* Work task:
Given the records below, pull every line with the word "gaps" into the answer.
[[ Records for this task, beginning ]]
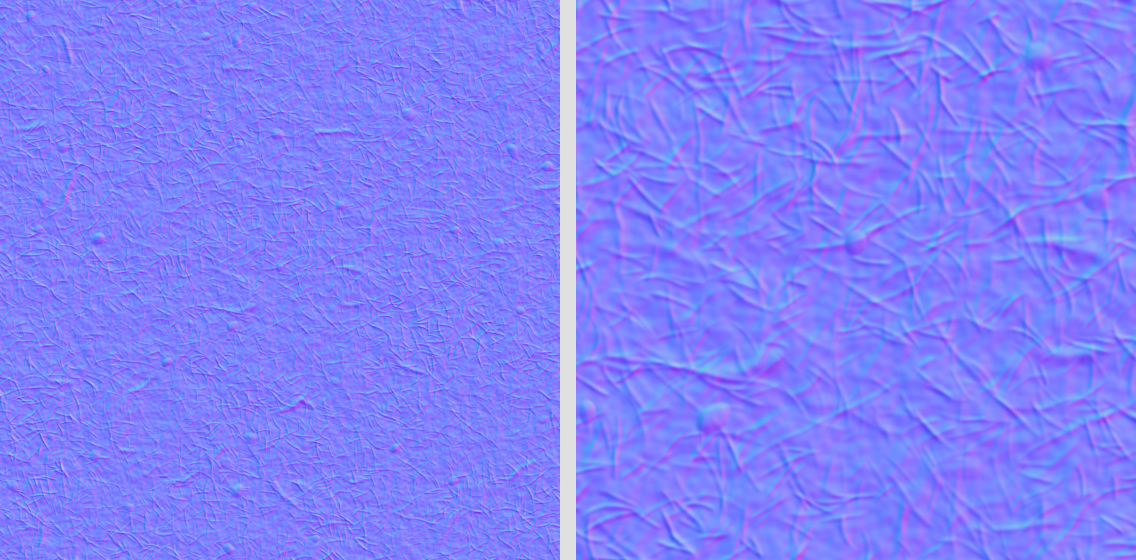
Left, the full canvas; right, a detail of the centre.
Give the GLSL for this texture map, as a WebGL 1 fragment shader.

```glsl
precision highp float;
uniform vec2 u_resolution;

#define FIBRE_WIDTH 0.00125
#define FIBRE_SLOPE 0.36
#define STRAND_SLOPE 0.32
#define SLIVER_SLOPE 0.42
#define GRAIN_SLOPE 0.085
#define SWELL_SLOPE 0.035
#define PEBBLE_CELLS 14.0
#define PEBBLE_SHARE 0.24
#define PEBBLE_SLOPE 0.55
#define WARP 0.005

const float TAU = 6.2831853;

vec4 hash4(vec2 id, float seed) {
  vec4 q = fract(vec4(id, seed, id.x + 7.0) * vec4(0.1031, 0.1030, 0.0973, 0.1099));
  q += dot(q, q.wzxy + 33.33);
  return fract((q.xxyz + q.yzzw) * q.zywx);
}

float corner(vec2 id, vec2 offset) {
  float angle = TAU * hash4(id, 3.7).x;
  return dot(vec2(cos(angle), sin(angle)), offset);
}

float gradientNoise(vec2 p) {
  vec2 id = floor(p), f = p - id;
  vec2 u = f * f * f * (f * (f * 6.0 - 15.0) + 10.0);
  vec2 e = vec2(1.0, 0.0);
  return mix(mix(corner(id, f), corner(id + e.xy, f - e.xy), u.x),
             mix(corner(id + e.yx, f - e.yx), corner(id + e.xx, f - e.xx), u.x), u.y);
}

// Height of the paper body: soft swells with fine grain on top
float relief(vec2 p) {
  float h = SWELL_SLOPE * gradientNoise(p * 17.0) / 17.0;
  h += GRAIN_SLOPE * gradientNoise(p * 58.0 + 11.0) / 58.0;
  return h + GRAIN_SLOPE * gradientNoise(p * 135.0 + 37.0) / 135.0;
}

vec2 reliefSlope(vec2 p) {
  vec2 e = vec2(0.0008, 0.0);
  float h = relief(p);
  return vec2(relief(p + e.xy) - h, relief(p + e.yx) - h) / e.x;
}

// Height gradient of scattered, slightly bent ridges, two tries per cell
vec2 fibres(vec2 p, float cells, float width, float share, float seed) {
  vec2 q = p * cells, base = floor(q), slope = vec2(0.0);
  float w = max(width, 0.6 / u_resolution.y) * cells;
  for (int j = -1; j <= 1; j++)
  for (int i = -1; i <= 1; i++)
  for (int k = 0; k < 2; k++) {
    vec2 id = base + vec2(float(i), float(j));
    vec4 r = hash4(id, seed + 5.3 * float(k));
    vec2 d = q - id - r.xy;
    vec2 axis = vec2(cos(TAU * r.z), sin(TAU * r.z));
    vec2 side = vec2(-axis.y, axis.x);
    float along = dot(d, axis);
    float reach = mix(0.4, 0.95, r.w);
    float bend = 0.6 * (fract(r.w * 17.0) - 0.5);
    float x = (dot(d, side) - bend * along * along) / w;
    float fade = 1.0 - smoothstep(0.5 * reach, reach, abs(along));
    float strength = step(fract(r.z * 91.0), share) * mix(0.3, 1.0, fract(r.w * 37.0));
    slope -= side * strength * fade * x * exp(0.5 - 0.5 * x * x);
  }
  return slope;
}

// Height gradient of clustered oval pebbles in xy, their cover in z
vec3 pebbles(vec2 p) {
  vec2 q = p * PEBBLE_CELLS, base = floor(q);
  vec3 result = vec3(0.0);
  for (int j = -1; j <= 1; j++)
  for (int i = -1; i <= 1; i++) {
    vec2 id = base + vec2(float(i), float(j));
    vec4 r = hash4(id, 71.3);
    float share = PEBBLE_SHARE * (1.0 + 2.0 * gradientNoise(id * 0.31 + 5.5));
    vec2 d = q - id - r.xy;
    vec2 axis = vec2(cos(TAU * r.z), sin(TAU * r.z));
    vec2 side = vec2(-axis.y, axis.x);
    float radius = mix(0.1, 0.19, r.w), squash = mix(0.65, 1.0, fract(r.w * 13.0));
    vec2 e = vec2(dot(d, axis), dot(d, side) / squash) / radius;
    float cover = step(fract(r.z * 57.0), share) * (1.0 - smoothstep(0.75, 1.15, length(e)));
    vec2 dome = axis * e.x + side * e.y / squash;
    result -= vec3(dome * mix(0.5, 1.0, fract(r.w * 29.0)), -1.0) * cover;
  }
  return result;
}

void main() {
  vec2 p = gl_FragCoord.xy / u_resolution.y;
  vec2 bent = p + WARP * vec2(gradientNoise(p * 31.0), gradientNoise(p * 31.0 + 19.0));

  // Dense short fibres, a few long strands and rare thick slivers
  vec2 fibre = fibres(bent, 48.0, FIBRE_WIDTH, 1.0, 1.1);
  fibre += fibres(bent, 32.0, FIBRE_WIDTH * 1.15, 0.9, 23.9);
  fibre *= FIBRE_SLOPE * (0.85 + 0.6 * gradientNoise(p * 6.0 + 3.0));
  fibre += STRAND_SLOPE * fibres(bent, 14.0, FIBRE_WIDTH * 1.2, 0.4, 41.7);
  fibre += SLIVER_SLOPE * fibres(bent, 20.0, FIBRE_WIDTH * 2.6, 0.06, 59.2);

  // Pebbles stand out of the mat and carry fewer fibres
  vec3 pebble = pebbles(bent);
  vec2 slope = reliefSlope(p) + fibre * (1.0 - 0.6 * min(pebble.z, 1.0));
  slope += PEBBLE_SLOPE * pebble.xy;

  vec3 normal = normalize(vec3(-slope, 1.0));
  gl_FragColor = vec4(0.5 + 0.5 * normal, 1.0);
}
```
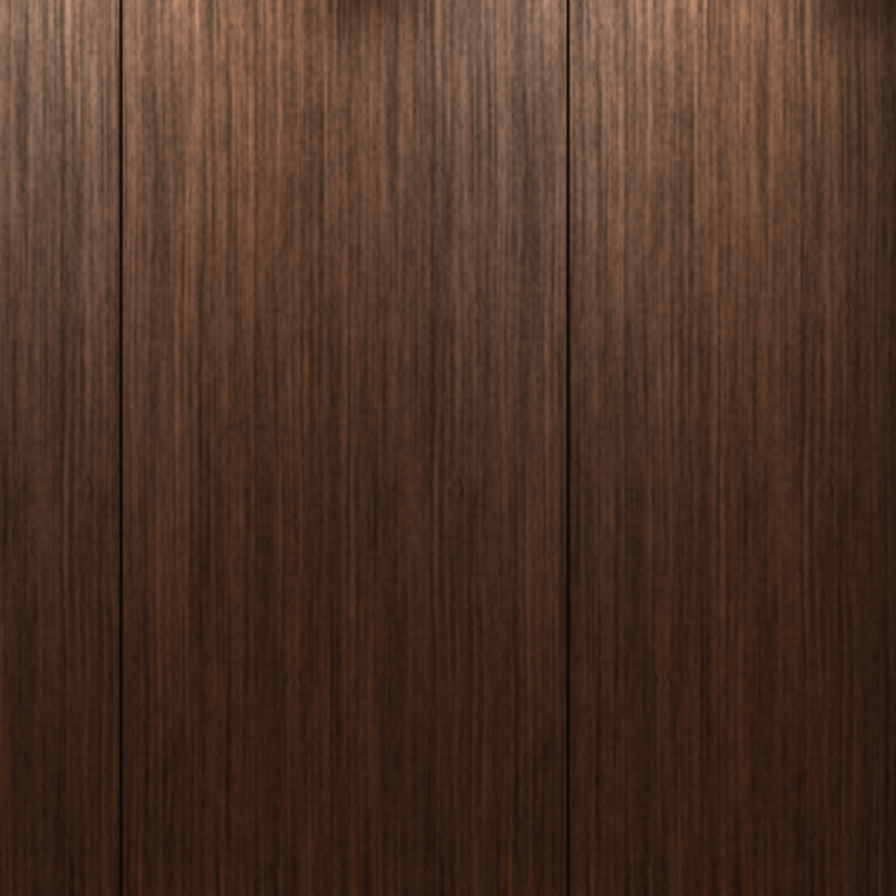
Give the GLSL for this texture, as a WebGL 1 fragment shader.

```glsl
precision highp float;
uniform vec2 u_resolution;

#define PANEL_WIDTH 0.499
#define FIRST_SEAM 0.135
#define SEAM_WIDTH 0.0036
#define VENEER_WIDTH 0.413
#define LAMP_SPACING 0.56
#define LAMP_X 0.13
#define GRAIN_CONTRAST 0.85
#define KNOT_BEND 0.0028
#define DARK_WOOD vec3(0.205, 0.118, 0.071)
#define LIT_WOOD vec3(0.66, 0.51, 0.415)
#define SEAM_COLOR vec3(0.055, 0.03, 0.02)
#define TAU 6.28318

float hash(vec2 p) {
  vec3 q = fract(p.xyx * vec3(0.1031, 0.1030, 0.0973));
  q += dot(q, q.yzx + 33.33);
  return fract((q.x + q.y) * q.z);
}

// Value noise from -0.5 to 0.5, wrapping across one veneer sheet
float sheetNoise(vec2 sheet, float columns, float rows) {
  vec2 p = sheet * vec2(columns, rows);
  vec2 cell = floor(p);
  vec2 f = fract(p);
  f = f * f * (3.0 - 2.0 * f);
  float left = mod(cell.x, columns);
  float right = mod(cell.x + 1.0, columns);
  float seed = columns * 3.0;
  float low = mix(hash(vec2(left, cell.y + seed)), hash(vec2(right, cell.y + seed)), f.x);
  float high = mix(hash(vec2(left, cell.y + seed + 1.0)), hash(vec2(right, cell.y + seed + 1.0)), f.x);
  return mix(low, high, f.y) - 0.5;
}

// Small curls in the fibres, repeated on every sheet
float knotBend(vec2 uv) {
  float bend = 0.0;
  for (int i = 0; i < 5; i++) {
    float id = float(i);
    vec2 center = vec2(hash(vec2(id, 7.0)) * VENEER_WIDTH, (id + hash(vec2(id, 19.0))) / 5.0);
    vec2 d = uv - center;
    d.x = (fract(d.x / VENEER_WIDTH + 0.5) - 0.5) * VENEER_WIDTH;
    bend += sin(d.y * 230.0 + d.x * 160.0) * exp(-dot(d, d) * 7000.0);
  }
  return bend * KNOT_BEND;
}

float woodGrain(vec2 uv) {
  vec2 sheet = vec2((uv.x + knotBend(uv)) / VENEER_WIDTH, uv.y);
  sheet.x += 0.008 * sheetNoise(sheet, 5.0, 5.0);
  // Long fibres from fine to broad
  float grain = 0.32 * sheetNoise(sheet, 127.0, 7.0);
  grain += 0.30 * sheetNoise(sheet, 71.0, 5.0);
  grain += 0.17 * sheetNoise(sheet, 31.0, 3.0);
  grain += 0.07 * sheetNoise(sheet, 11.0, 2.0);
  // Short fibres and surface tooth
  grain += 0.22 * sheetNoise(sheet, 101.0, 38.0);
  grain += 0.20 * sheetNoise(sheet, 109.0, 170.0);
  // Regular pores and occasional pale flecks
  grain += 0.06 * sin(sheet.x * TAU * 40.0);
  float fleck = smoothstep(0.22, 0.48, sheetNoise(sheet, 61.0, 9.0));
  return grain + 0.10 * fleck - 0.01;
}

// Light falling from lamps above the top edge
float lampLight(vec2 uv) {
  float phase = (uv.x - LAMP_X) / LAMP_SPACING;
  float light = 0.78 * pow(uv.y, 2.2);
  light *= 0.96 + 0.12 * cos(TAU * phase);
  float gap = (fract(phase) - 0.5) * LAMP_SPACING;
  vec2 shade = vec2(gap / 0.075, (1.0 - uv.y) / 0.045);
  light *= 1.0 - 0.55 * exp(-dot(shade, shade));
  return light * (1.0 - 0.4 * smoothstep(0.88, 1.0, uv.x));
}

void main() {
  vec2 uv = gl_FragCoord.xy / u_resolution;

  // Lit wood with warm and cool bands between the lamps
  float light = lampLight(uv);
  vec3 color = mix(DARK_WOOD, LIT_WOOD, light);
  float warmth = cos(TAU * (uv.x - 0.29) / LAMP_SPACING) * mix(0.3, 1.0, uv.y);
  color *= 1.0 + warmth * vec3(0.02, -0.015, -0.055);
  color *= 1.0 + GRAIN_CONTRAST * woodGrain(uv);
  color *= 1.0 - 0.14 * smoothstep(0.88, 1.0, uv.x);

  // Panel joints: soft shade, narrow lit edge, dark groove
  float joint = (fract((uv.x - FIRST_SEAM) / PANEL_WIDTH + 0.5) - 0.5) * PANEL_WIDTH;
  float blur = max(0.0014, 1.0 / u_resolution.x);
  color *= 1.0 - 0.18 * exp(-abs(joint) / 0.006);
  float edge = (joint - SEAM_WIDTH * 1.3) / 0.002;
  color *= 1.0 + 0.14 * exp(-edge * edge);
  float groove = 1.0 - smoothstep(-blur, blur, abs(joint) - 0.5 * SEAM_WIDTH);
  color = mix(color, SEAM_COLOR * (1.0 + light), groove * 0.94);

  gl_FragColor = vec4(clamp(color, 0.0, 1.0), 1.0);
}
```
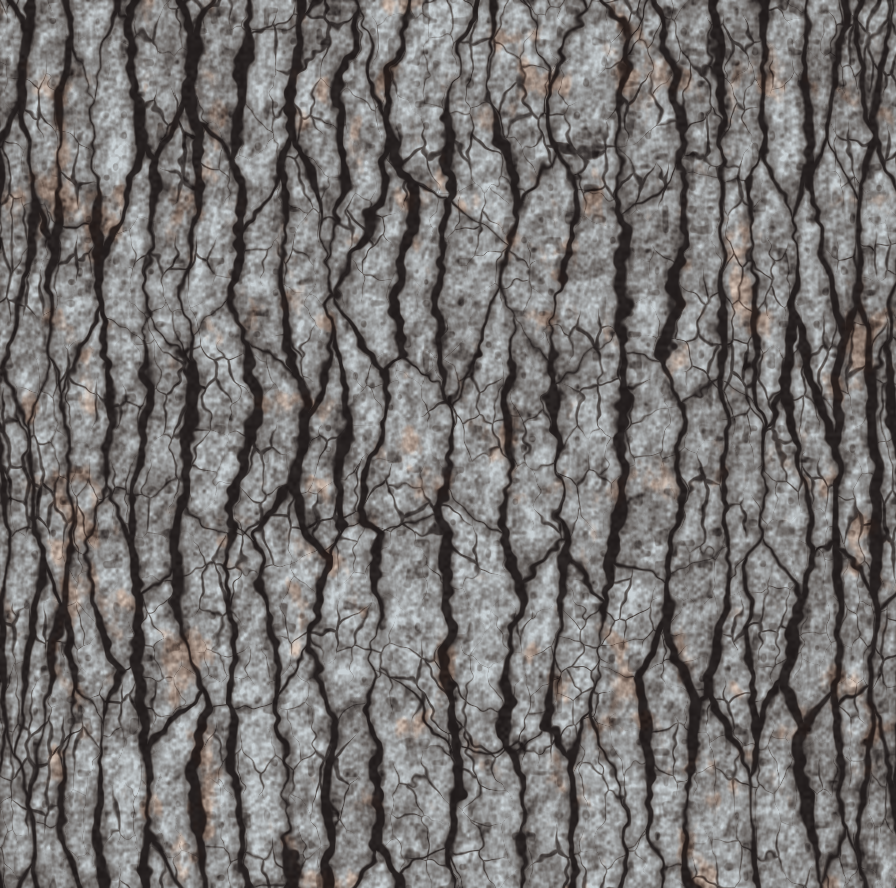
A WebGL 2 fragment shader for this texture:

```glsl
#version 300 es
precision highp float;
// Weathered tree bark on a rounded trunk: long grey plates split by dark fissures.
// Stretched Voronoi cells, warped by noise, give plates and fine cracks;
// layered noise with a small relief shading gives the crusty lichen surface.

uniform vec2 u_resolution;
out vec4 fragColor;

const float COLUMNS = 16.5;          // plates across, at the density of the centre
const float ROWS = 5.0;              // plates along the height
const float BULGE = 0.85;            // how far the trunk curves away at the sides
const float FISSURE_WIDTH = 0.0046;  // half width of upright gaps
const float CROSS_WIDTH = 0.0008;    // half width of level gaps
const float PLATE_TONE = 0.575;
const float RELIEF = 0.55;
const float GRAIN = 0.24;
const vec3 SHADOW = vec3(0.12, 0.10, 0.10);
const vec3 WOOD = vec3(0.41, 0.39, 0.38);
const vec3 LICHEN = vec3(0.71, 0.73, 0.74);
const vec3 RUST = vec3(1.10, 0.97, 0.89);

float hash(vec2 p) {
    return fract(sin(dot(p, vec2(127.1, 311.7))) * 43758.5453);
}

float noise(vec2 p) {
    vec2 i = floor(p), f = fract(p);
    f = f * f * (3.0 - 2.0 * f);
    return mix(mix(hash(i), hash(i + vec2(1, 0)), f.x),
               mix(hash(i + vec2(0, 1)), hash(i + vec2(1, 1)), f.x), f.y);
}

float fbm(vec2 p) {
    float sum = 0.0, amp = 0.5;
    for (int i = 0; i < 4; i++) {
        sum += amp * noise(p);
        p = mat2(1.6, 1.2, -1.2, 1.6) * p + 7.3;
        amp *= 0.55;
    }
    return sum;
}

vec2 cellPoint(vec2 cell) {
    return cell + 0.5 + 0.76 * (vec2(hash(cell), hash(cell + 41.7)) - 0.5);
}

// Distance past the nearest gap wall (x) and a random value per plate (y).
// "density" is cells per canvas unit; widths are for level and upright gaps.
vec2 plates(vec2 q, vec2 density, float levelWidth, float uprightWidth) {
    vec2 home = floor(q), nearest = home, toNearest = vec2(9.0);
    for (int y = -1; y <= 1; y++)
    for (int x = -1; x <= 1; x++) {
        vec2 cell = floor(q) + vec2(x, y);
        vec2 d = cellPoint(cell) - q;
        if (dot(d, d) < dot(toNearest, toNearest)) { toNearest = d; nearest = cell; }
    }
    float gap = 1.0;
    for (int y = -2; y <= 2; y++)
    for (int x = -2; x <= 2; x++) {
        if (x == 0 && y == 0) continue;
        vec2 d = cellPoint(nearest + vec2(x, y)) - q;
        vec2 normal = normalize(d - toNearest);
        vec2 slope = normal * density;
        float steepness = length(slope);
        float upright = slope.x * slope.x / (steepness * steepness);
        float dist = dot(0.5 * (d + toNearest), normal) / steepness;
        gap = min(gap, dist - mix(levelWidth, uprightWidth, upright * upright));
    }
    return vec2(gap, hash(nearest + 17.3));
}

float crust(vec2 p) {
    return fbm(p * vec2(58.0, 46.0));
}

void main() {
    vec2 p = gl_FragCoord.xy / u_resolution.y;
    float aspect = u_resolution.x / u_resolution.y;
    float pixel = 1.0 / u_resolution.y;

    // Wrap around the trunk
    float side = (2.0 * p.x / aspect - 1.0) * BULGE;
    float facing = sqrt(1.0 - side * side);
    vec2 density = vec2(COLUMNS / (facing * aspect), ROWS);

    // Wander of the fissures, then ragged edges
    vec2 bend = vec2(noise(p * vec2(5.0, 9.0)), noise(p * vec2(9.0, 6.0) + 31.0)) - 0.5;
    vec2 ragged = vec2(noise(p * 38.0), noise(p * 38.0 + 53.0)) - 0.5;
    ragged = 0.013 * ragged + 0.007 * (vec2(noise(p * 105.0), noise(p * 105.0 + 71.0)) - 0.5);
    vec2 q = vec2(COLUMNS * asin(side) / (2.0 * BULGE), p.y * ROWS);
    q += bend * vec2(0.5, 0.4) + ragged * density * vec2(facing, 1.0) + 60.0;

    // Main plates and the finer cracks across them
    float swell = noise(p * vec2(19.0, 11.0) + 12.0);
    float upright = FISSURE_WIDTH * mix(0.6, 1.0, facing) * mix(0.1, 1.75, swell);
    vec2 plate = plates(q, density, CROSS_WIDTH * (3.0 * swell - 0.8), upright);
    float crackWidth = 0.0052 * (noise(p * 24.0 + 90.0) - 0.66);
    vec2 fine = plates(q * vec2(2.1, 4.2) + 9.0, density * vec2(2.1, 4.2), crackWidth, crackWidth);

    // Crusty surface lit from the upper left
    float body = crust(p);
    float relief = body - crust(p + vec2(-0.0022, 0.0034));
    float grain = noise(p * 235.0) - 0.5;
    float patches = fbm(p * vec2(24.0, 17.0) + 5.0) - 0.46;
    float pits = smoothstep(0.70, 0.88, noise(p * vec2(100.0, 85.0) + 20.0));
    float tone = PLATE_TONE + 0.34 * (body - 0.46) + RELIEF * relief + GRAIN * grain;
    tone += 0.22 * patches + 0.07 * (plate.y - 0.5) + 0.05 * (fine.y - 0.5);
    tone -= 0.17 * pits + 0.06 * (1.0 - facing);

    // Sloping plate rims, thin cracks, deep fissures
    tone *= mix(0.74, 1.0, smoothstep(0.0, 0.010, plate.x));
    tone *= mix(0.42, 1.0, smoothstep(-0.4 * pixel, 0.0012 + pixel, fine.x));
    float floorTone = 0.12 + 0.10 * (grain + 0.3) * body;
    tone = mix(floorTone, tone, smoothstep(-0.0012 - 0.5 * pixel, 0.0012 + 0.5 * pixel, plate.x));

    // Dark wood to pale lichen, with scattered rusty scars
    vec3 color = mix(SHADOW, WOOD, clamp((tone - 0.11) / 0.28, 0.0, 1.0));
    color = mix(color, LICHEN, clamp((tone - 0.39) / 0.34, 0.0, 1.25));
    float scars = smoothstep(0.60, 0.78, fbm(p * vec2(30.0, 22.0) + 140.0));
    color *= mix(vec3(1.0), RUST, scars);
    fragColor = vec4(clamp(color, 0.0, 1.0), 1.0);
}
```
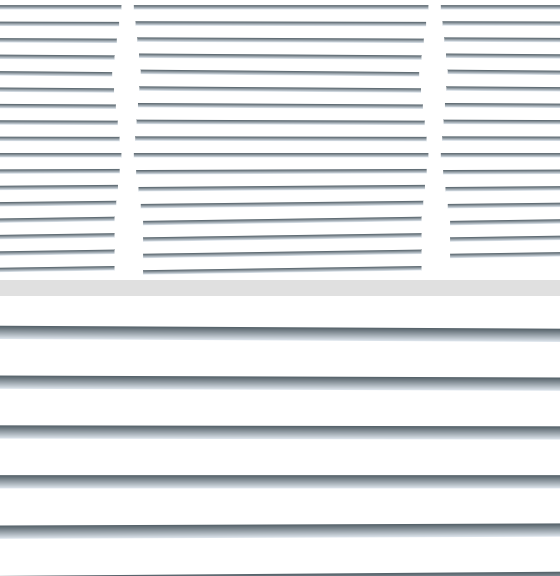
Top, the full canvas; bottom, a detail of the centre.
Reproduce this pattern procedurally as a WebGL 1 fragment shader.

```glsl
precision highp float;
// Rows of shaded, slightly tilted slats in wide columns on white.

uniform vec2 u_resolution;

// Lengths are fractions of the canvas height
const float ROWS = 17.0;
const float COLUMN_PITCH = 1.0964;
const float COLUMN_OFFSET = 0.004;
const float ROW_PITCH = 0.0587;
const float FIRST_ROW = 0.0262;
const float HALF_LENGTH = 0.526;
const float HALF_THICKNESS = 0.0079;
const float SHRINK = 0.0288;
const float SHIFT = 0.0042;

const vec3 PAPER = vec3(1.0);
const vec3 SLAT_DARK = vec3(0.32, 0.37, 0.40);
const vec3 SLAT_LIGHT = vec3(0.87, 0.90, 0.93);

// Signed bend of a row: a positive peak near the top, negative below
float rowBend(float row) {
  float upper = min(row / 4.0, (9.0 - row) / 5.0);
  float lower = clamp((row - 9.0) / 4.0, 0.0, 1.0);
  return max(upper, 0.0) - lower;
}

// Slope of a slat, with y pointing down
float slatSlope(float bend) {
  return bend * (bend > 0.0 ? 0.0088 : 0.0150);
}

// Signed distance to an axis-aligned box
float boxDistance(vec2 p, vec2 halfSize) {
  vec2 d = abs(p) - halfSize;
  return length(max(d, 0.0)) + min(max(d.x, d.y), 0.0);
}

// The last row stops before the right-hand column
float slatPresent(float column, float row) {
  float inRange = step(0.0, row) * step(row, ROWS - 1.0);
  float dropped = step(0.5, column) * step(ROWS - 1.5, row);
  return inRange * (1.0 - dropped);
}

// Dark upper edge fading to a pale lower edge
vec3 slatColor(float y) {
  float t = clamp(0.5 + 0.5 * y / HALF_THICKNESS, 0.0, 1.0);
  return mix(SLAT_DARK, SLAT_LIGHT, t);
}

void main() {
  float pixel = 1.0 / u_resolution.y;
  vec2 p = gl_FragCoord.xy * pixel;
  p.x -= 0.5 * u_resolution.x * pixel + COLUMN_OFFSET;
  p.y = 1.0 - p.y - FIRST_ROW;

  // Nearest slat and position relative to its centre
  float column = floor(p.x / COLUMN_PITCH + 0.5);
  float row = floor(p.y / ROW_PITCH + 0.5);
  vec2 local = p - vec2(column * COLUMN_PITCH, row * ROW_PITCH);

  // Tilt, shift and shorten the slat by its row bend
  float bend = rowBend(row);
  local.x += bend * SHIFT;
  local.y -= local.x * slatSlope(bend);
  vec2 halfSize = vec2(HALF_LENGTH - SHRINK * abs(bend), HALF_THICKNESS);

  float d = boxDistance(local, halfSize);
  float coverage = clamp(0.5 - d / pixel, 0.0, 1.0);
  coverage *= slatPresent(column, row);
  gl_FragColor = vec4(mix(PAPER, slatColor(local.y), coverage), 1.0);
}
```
[[ Records for this task, end ]]
* Answer section:
const float FISSURE_WIDTH = 0.0046;  // half width of upright gaps
const float CROSS_WIDTH = 0.0008;    // half width of level gaps
// "density" is cells per canvas unit; widths are for level and upright gaps.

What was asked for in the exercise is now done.